Duty of Disclosure:  Why do I have to?

The duty of disclosure requires all parties to a family law dispute to provide to the other party all information relevant to an issue in the case.  This includes information recorded in a paper document or stored by some other means, such as a computer storage device, and also includes documents that the other parties may not know about.  This duty starts at the pre-action procedure before the case starts and continues until the case is finalised.

As a party to a family law proceeding, you must continue to provide such information as your circumstances change and more documents are created or come into your possession, power or control.

It is important to comply with the duty of disclosure.  As family lawyers, we will often ask our clients to provide to us documents and other information which reveal a great deal of personal information.  This information can help prove the assertions made by a party in their case.  For example, if one party asserts they contributed $100,000 towards a mortgage 3 years ago, a bank statement evidencing that payment is particularly good evidence to support the assertion made and makes it difficult for the other party to deny the payment.

Disclosure is a very important aspect of each family law matter and must not be underestimated or ignored.  There are cases decided by the Court where parties who fail to make adequate disclosure have an adverse inference drawn against them – that is, the Court can question whether a party has something to hide if they are not readily producing documents or complying with their duty of disclosure.

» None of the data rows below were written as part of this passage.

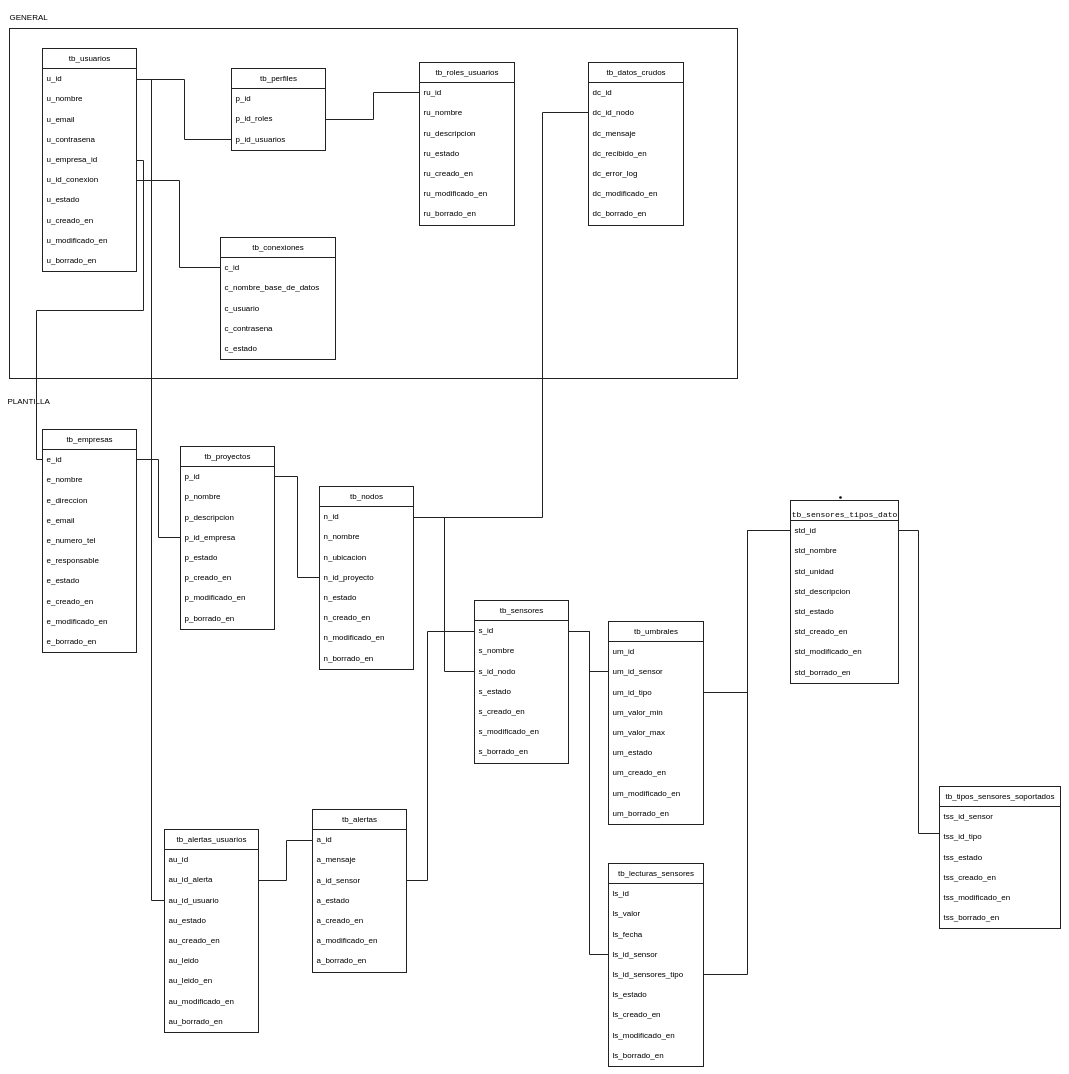
<!DOCTYPE html>
<html lang="es">
<head>
<meta charset="utf-8">
<title>Modelo de base de datos</title>
<style>
:root { --ink: #000; --line: #222; --paper: #fff; --row: 20.2px; }
* { box-sizing: border-box; margin: 0; padding: 0; }
html, body { background: var(--paper); }
.diagram {
  position: relative; width: 1069px; height: 1074px; overflow: hidden;
  background: var(--paper); color: var(--ink);
  font: 8px/1 "Liberation Sans", Arial, sans-serif;
}
.group-label { position: absolute; font-size: 8px; font-weight: 400; line-height: 10px; }
.general-frame { position: absolute; left: 9px; top: 28px; width: 729px; height: 351px; border: 1px solid var(--line); }
.connectors { position: absolute; left: 0; top: 0; fill: none; stroke: var(--line); stroke-width: 1; }
.connectors .dot { fill: var(--ink); stroke: none; }
.entity {
  position: absolute; left: var(--x); top: var(--y); width: var(--w, 95px);
  display: flex; flex-direction: column; border: 1px solid var(--line);
  white-space: nowrap;
}
.entity h2 {
  height: var(--row); display: flex; align-items: center; justify-content: center;
  font-size: 8px; font-weight: 400; border-bottom: 1px solid var(--line);
}
.entity li { height: var(--row); display: flex; align-items: center; padding-left: 3.5px; list-style: none; }
.entity .mono { font-family: "Liberation Mono", monospace; padding-top: 8px; }
</style>
</head>
<body>
<main class="diagram">
  <div class="general-frame"></div>
  <p class="group-label" style="left:9.5px;top:13px">GENERAL</p>
  <p class="group-label" style="left:7.5px;top:397px">PLANTILLA</p>

  <svg class="connectors" width="1069" height="1074" viewBox="0 0 1069 1074" aria-hidden="true">
    <path d="M137 79.5H184.5V139.5H231"/>
    <path d="M137 79.5H151.5V900.5H164"/>
    <path d="M137 160.5H143.5V310.5H36.5V459.5H42"/>
    <path d="M137 180.5H179.5V267.5H221"/>
    <path d="M326 119.5H373.5V92.5H420"/>
    <path d="M589 112.5H542.5V517.5H414"/>
    <path d="M137 459.5H158.5V537.5H181"/>
    <path d="M275 476.5H297.5V577.5H320"/>
    <path d="M414 517.5H444.5V671.5H474"/>
    <path d="M474 631.5H427.5V880.5H407"/>
    <path d="M569 631.5H589.5V671.5H609"/>
    <path d="M569 631.5H589.5V954.5H609"/>
    <path d="M703 692.5H747.5V530.5H791"/>
    <path d="M703 974.5H747.5V530.5H791"/>
    <path d="M899 530.5H918.5V833.5H939"/>
    <path d="M259 880.5H286.5V840.5H313"/>
    <circle class="dot" cx="840.5" cy="497.5" r="1.3"/>
  </svg>

  <section class="entity" style="--x:42px;--y:48px">
    <h2>tb_usuarios</h2>
    <ul><li>u_id</li><li>u_nombre</li><li>u_email</li><li>u_contrasena</li><li>u_empresa_id</li><li>u_id_conexion</li><li>u_estado</li><li>u_creado_en</li><li>u_modificado_en</li><li>u_borrado_en</li></ul>
  </section>

  <section class="entity" style="--x:231px;--y:68px">
    <h2>tb_perfiles</h2>
    <ul><li>p_id</li><li>p_id_roles</li><li>p_id_usuarios</li></ul>
  </section>

  <section class="entity" style="--x:419px;--y:62px;--w:96px">
    <h2>tb_roles_usuarios</h2>
    <ul><li>ru_id</li><li>ru_nombre</li><li>ru_descripcion</li><li>ru_estado</li><li>ru_creado_en</li><li>ru_modificado_en</li><li>ru_borrado_en</li></ul>
  </section>

  <section class="entity" style="--x:588px;--y:62px;--w:96px">
    <h2>tb_datos_crudos</h2>
    <ul><li>dc_id</li><li>dc_id_nodo</li><li>dc_mensaje</li><li>dc_recibido_en</li><li>dc_error_log</li><li>dc_modificado_en</li><li>dc_borrado_en</li></ul>
  </section>

  <section class="entity" style="--x:220px;--y:237px;--w:116px">
    <h2>tb_conexiones</h2>
    <ul><li>c_id</li><li>c_nombre_base_de_datos</li><li>c_usuario</li><li>c_contrasena</li><li>c_estado</li></ul>
  </section>

  <section class="entity" style="--x:42px;--y:429px">
    <h2>tb_empresas</h2>
    <ul><li>e_id</li><li>e_nombre</li><li>e_direccion</li><li>e_email</li><li>e_numero_tel</li><li>e_responsable</li><li>e_estado</li><li>e_creado_en</li><li>e_modificado_en</li><li>e_borrado_en</li></ul>
  </section>

  <section class="entity" style="--x:180px;--y:446px">
    <h2>tb_proyectos</h2>
    <ul><li>p_id</li><li>p_nombre</li><li>p_descripcion</li><li>p_id_empresa</li><li>p_estado</li><li>p_creado_en</li><li>p_modificado_en</li><li>p_borrado_en</li></ul>
  </section>

  <section class="entity" style="--x:319px;--y:486px">
    <h2>tb_nodos</h2>
    <ul><li>n_id</li><li>n_nombre</li><li>n_ubicacion</li><li>n_id_proyecto</li><li>n_estado</li><li>n_creado_en</li><li>n_modificado_en</li><li>n_borrado_en</li></ul>
  </section>

  <section class="entity" style="--x:474px;--y:600px">
    <h2>tb_sensores</h2>
    <ul><li>s_id</li><li>s_nombre</li><li>s_id_nodo</li><li>s_estado</li><li>s_creado_en</li><li>s_modificado_en</li><li>s_borrado_en</li></ul>
  </section>

  <section class="entity" style="--x:608px;--y:621px;--w:96px">
    <h2>tb_umbrales</h2>
    <ul><li>um_id</li><li>um_id_sensor</li><li>um_id_tipo</li><li>um_valor_min</li><li>um_valor_max</li><li>um_estado</li><li>um_creado_en</li><li>um_modificado_en</li><li>um_borrado_en</li></ul>
  </section>

  <section class="entity" style="--x:790px;--y:500px;--w:109px">
    <h2 class="mono">tb_sensores_tipos_dato</h2>
    <ul><li>std_id</li><li>std_nombre</li><li>std_unidad</li><li>std_descripcion</li><li>std_estado</li><li>std_creado_en</li><li>std_modificado_en</li><li>std_borrado_en</li></ul>
  </section>

  <section class="entity" style="--x:939px;--y:786px;--w:122px">
    <h2>tb_tipos_sensores_soportados</h2>
    <ul><li>tss_id_sensor</li><li>tss_id_tipo</li><li>tss_estado</li><li>tss_creado_en</li><li>tss_modificado_en</li><li>tss_borrado_en</li></ul>
  </section>

  <section class="entity" style="--x:608px;--y:863px;--w:96px">
    <h2>tb_lecturas_sensores</h2>
    <ul><li>ls_id</li><li>ls_valor</li><li>ls_fecha</li><li>ls_id_sensor</li><li>ls_id_sensores_tipo</li><li>ls_estado</li><li>ls_creado_en</li><li>ls_modificado_en</li><li>ls_borrado_en</li></ul>
  </section>

  <section class="entity" style="--x:312px;--y:809px">
    <h2>tb_alertas</h2>
    <ul><li>a_id</li><li>a_mensaje</li><li>a_id_sensor</li><li>a_estado</li><li>a_creado_en</li><li>a_modificado_en</li><li>a_borrado_en</li></ul>
  </section>

  <section class="entity" style="--x:164px;--y:829px">
    <h2>tb_alertas_usuarios</h2>
    <ul><li>au_id</li><li>au_id_alerta</li><li>au_id_usuario</li><li>au_estado</li><li>au_creado_en</li><li>au_leido</li><li>au_leido_en</li><li>au_modificado_en</li><li>au_borrado_en</li></ul>
  </section>
</main>
</body>
</html>
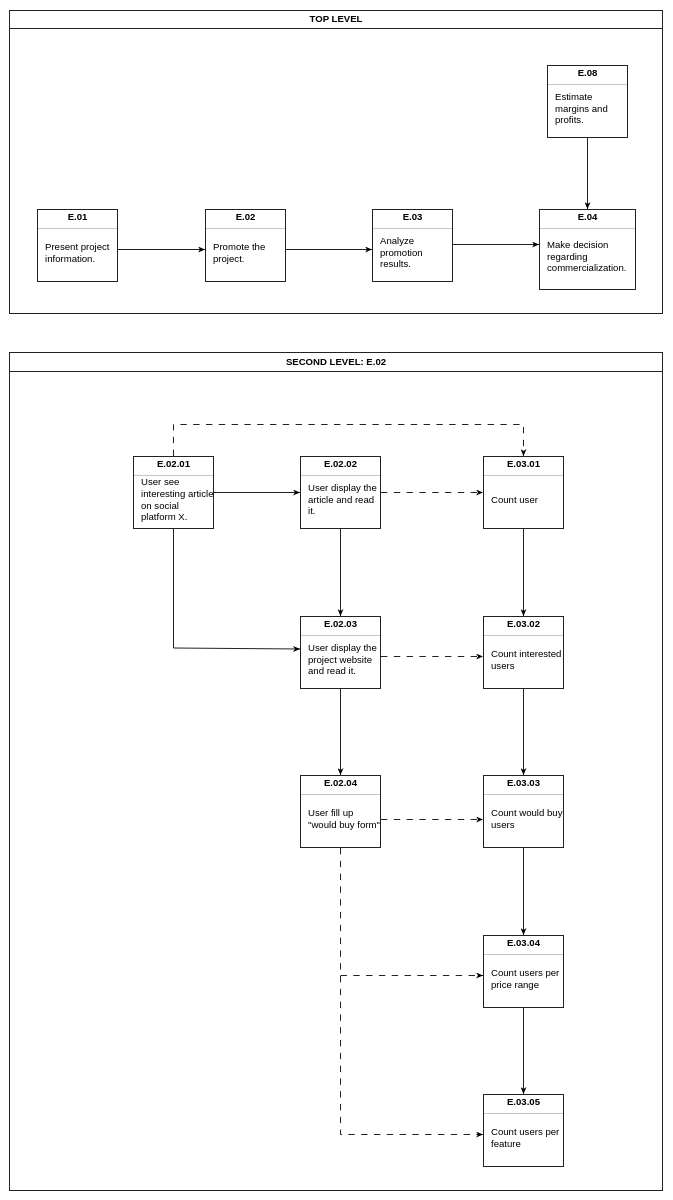
<!DOCTYPE html>
<html lang="en">
<head>
<meta charset="utf-8">
<title>Process levels</title>
<style>
:root { --ink: #000; --paper: #fff; --rule: #c4c4c4; --frame: #222; }
* { box-sizing: border-box; margin: 0; }
html, body { width: 673px; height: 1200px; overflow: hidden; background: var(--paper); }
body { font: 9.6px/11.6px "Liberation Sans", Arial, sans-serif; color: var(--ink); }
.diagram { position: relative; display: flex; flex-direction: column; gap: 38px; width: 673px; height: 1200px; padding: 10px 10px 9px 9px; }
.level { border: 1px solid var(--frame); }
.top-level { height: 304px; }
.second-level { height: 839px; }
.level h2 { height: 18px; border-bottom: 1px solid var(--frame); font-size: inherit; line-height: 16px; text-align: center; }
.second-level h2 { height: 19px; line-height: 18px; }
.event { position: absolute; left: var(--x); top: var(--y); width: 81px; height: 73px; display: flex; flex-direction: column; border: 1px solid var(--frame); background: var(--paper); }
.event.wide { width: 97px; height: 81px; }
.event h3 { flex: none; height: 19px; border-bottom: 1px solid var(--rule); font-size: inherit; line-height: 14px; text-align: center; }
.event p { flex: 1; min-height: 0; display: flex; align-items: center; padding: 0 0 5px 7px; white-space: nowrap; }
.links { position: absolute; left: 0; top: 0; pointer-events: none; }
.links path { fill: none; stroke: var(--frame); marker-end: url(#arrow); }
.links .dashed { stroke-dasharray: 6.4 6.4; }
.links marker path { fill: var(--ink); stroke: none; marker-end: none; }
</style>
</head>
<body>
<main class="diagram">
  <section class="level top-level">
    <h2>TOP LEVEL</h2>
    <article class="event" style="--x:37px;--y:209px"><h3>E.01</h3><p>Present project<br>information.</p></article>
    <article class="event" style="--x:205px;--y:209px"><h3>E.02</h3><p><span>Promote the<br>project.</span></p></article>
    <article class="event" style="--x:372px;--y:209px"><h3>E.03</h3><p><span>Analyze<br>promotion<br>results.</span></p></article>
    <article class="event wide" style="--x:539px;--y:209px"><h3>E.04</h3><p><span>Make decision<br>regarding<br>commercialization.</span></p></article>
    <article class="event" style="--x:547px;--y:65px"><h3>E.08</h3><p><span>Estimate<br>margins and<br>profits.</span></p></article>
  </section>

  <section class="level second-level">
    <h2>SECOND LEVEL: E.02</h2>
    <article class="event" style="--x:133px;--y:456px"><h3>E.02.01</h3><p><span>User see<br>interesting article<br>on social<br>platform X.</span></p></article>
    <article class="event" style="--x:300px;--y:456px"><h3>E.02.02</h3><p><span>User display the<br>article and read<br>it.</span></p></article>
    <article class="event" style="--x:300px;--y:616px"><h3>E.02.03</h3><p><span>User display the<br>project website<br>and read it.</span></p></article>
    <article class="event" style="--x:300px;--y:775px"><h3>E.02.04</h3><p><span>User fill up<br>"would buy form"</span></p></article>
    <article class="event" style="--x:483px;--y:456px"><h3>E.03.01</h3><p><span>Count user</span></p></article>
    <article class="event" style="--x:483px;--y:616px"><h3>E.03.02</h3><p><span>Count interested<br>users</span></p></article>
    <article class="event" style="--x:483px;--y:775px"><h3>E.03.03</h3><p><span>Count would buy<br>users</span></p></article>
    <article class="event" style="--x:483px;--y:935px"><h3>E.03.04</h3><p><span>Count users per<br>price range</span></p></article>
    <article class="event" style="--x:483px;--y:1094px"><h3>E.03.05</h3><p><span>Count users per<br>feature</span></p></article>
  </section>

  <svg class="links" width="673" height="1200" viewBox="0 0 673 1200" aria-hidden="true">
    <defs>
      <marker id="arrow" markerUnits="userSpaceOnUse" markerWidth="7" markerHeight="6" refX="7" refY="3" orient="auto">
        <path d="M7 3L0 0L2 3L0 6Z"/>
      </marker>
    </defs>
    <g class="top-links">
      <path d="M118 249.5H205"/>
      <path d="M285 249.5H372"/>
      <path d="M452 244.5H539"/>
      <path d="M587.5 138V209"/>
    </g>
    <g class="second-links">
      <path d="M214 492.5H300"/>
      <path d="M173.5 529V648L300 649"/>
      <path d="M340.5 529V616"/>
      <path d="M340.5 689V775"/>
      <path d="M523.5 529V616"/>
      <path d="M523.5 689V775"/>
      <path d="M523.5 848V935"/>
      <path d="M523.5 1008V1094"/>
    </g>
    <g class="counting-links">
      <path class="dashed" d="M173.5 456V424.5H523.5V456"/>
      <path class="dashed" d="M381 492.5H483"/>
      <path class="dashed" d="M381 656.5H483"/>
      <path class="dashed" d="M381 819.5H483"/>
      <path class="dashed" d="M340.5 975.5H483"/>
      <path class="dashed" d="M340.5 848V1134.5H483"/>
    </g>
  </svg>
</main>
</body>
</html>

This blog should not be considered as legal advice.  If you would like to discuss disclosure, or any other family law related matter, we invite you to contact our family law team on (07) 5591 5099.